For example, grizzly bear management during recovery of that species has cost our Department an average of $1 million per year over the last 10 years. This includes the last several years when the bear had already met delisting criteria, but was not delisted, and therefore both the Section 9 restrictions and costs associated with them continued unnecessarily. The cost of federally-required monitoring will continue for another five years following delisting at a cost of approximately $400,000 per year. For wolves, assuming the State can agree with the level of conservation assurances required by the federal government, the cost of required monitoring following delisting is estimated at $750,000 per year, with no firm commitment by the federal government to reimburse those costs. If our Department has to absorb those costs, it will happen at the expense of other existing programs within our limited budget.
For Prebles mouse, the basic science supporting the existence of the subspecies was absent during the original listing of the mouse. Likewise, the supposed threats to the mouse’s existence were unverified. Yet the objections and input of the State and other stakeholders concerning the lack of scientific support for listing went unheeded for years. Finally, the State spent $60K to demonstrate that the mouse the Service was calling Prebles is not a valid subspecies and thus cannot be legally listed. The State and other stakeholders also spent an enormous amount of time collating the USFWS’s own data demonstrating the lack of threats for use in a delisting petition. There were similar examples of problems with inadequate information on basic science, current status, and supposed threats that ultimately removed mountain plovers and black-tailed prairie dogs from listing considerations, but only after considerable expense had already gone into planning what turned out to be unnecessary conservation efforts.
Our prediction is that, without significant changes in ESA implementation, species will continue to be listed in the future without sound science, without adequate efforts to proactively prevent listings, and without adequate State involvement. The number of listed species will simply continue to increase and exist as a regulatory club for anyone to use to influence land uses. The State actions associated with these listings will come at the cost of other State programs.
The Endangered Species Act does contain processes that allow for better implementation, as demonstrated by the proactive interstate efforts regarding the Colorado River cutthroat trout and the Bonneville cutthroat trout that were responsible for preventing those species from being listed. In these cases, a better alternative to listing was implemented. The current PECE policy is an excellent example of an ESA process that can be used to great advantage in dealing with species of concern prior to invoking the full legal force of ESA. There are also existing policies within ESA that call for increased collaboration with State agencies regarding consideration of ESA actions, and if properly implemented, these could dramatically improve ESA process. These processes and policies need to be emphasized.
Our recommendations for improving ESA include:
· State wildlife agencies as equal partners in judging the science used in ESA decisions at each step of the listing and delisting processes, and in formulating species management actions for those decisions that already rely heavily on state agencies to implement. This would assure better working relationships with states, and would add the credibility of an on-the-ground management agency with local experience to the current system of relying only on a federal regulatory agency for decision-making.

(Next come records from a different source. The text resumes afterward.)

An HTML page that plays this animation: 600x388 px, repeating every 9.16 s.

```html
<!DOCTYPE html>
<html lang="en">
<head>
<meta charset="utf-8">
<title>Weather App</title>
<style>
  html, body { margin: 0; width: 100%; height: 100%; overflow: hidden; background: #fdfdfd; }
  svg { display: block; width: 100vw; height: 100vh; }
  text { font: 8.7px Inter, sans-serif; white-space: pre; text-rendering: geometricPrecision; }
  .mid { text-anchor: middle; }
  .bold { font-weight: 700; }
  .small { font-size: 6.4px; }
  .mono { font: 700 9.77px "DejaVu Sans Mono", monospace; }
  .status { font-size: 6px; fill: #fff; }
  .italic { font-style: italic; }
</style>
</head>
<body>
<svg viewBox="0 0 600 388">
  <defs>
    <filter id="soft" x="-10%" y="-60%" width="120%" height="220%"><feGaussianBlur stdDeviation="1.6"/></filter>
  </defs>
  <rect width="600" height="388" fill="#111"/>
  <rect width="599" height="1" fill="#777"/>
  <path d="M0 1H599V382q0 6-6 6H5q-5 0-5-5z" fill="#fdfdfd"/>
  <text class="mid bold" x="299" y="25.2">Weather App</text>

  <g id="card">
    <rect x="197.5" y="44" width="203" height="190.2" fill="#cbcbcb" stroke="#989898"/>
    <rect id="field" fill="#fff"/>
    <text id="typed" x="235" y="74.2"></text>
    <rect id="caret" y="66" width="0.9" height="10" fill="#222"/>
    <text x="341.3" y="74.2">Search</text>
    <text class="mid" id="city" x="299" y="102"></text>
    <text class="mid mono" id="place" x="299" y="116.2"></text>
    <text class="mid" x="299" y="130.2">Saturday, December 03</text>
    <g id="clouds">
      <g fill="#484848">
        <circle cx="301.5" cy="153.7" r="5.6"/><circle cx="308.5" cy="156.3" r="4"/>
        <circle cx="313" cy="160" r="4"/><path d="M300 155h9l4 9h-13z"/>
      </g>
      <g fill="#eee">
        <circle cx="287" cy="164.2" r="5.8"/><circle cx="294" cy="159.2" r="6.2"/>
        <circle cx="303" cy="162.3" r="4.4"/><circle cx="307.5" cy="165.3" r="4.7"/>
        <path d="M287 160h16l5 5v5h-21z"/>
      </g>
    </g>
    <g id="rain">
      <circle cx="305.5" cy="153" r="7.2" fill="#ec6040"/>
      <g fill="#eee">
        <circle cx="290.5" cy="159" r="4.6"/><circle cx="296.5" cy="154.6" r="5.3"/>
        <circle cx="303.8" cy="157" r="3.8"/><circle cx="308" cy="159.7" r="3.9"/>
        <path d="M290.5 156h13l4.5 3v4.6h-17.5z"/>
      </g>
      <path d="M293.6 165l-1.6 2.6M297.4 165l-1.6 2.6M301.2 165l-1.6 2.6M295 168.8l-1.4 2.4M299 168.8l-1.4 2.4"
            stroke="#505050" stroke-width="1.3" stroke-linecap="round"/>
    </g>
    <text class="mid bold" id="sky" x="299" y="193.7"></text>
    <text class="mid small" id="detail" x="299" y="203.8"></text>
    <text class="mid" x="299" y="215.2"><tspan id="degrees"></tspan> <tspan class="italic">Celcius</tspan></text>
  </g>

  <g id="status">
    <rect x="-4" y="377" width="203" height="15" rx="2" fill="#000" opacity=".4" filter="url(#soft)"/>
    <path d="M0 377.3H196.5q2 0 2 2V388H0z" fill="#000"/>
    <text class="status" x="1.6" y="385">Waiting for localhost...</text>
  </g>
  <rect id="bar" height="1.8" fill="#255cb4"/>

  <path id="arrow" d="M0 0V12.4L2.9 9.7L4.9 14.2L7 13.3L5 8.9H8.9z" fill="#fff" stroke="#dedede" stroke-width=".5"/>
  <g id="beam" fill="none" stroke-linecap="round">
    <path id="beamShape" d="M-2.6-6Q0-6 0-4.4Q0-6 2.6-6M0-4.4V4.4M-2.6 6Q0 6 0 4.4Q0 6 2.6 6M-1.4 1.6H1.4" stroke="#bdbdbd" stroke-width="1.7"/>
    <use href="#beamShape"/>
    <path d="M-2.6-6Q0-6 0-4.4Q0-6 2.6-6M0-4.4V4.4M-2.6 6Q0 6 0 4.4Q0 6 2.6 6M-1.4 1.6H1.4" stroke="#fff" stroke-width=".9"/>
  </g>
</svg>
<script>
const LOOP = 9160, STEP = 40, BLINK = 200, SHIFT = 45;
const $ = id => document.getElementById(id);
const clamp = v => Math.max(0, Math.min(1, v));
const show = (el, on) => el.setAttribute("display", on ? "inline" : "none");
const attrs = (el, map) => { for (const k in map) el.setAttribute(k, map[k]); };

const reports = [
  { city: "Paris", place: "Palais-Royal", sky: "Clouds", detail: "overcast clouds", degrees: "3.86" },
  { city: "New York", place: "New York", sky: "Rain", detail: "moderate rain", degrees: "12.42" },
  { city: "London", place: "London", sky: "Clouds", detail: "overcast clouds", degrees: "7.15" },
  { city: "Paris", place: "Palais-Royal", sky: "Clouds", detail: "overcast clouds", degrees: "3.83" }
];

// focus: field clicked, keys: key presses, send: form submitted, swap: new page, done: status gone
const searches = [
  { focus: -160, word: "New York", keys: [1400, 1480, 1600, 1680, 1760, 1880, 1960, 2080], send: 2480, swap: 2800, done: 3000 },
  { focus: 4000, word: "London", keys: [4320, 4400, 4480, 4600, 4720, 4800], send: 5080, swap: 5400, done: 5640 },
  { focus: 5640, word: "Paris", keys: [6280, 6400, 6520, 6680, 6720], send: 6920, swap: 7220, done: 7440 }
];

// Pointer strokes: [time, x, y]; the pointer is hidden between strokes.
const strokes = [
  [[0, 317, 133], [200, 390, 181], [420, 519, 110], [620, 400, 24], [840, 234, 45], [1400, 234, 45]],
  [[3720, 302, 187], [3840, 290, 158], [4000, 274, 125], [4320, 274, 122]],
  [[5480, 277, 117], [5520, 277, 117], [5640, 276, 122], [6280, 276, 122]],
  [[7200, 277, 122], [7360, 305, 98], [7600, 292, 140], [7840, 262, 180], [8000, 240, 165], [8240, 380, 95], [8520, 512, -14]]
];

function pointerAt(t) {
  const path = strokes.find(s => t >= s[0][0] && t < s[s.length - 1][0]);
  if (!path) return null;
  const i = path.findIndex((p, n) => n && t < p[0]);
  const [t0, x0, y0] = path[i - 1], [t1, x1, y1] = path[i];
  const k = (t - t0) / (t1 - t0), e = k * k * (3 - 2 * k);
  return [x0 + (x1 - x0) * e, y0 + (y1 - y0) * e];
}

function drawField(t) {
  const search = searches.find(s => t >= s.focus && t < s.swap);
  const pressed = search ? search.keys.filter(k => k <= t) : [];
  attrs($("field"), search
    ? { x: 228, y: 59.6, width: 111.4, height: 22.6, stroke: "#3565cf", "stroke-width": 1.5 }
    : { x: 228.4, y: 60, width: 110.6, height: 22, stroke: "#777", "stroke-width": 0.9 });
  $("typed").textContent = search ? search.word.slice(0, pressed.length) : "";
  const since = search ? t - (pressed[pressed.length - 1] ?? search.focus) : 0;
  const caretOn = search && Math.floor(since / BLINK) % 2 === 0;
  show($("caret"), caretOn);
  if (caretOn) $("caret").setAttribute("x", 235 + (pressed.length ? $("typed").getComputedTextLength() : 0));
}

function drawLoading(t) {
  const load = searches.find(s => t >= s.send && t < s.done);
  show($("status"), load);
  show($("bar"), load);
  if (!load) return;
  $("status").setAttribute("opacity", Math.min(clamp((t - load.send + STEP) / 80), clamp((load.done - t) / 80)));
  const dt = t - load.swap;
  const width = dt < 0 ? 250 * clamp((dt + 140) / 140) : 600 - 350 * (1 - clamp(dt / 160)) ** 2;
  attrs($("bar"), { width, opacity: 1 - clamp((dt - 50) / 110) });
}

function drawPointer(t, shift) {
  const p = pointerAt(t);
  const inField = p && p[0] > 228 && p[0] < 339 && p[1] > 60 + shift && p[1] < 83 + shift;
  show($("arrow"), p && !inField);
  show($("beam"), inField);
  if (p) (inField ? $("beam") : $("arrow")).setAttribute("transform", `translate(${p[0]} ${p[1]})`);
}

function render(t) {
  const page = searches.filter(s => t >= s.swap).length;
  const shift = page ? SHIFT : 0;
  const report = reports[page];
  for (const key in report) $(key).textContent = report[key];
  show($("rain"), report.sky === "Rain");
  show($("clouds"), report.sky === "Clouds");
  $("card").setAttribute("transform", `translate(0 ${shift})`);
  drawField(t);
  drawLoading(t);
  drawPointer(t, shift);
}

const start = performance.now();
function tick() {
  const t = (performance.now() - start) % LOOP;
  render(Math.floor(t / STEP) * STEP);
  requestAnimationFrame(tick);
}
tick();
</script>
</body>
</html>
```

· There should be an increased focus on proactive efforts to prevent listings. For example, with the sage grouse, the considerable proactive conservation efforts currently being formulated must be recognized and supported by the Fish and Wildlife Service as more beneficial to the species than a listing would be, as was the case for the Colorado River and Bonneville cutthroat trout proactive efforts.
· The ESA Section 10 program with its “no surprises” policies, and an ecosystem conservation approach of simultaneously benefiting groups of species, should both be emphasized. These efforts would, in total, encourage proactive ESA work, demonstrate obvious benefits to the State and private landowners of implementing that work, and provide benefits to large groups of species instead of one species at a time.
· Most critically, increased federal funding is needed to support State work. ESA is a national law and well supported in principle by the American people, and it is fitting that federal funding is used to support it.
Mr. Chairman and the Committee; Thank you. We appreciate the opportunity to share our thoughts. That concludes my testimony today. I would be pleased to answer any questions you may have.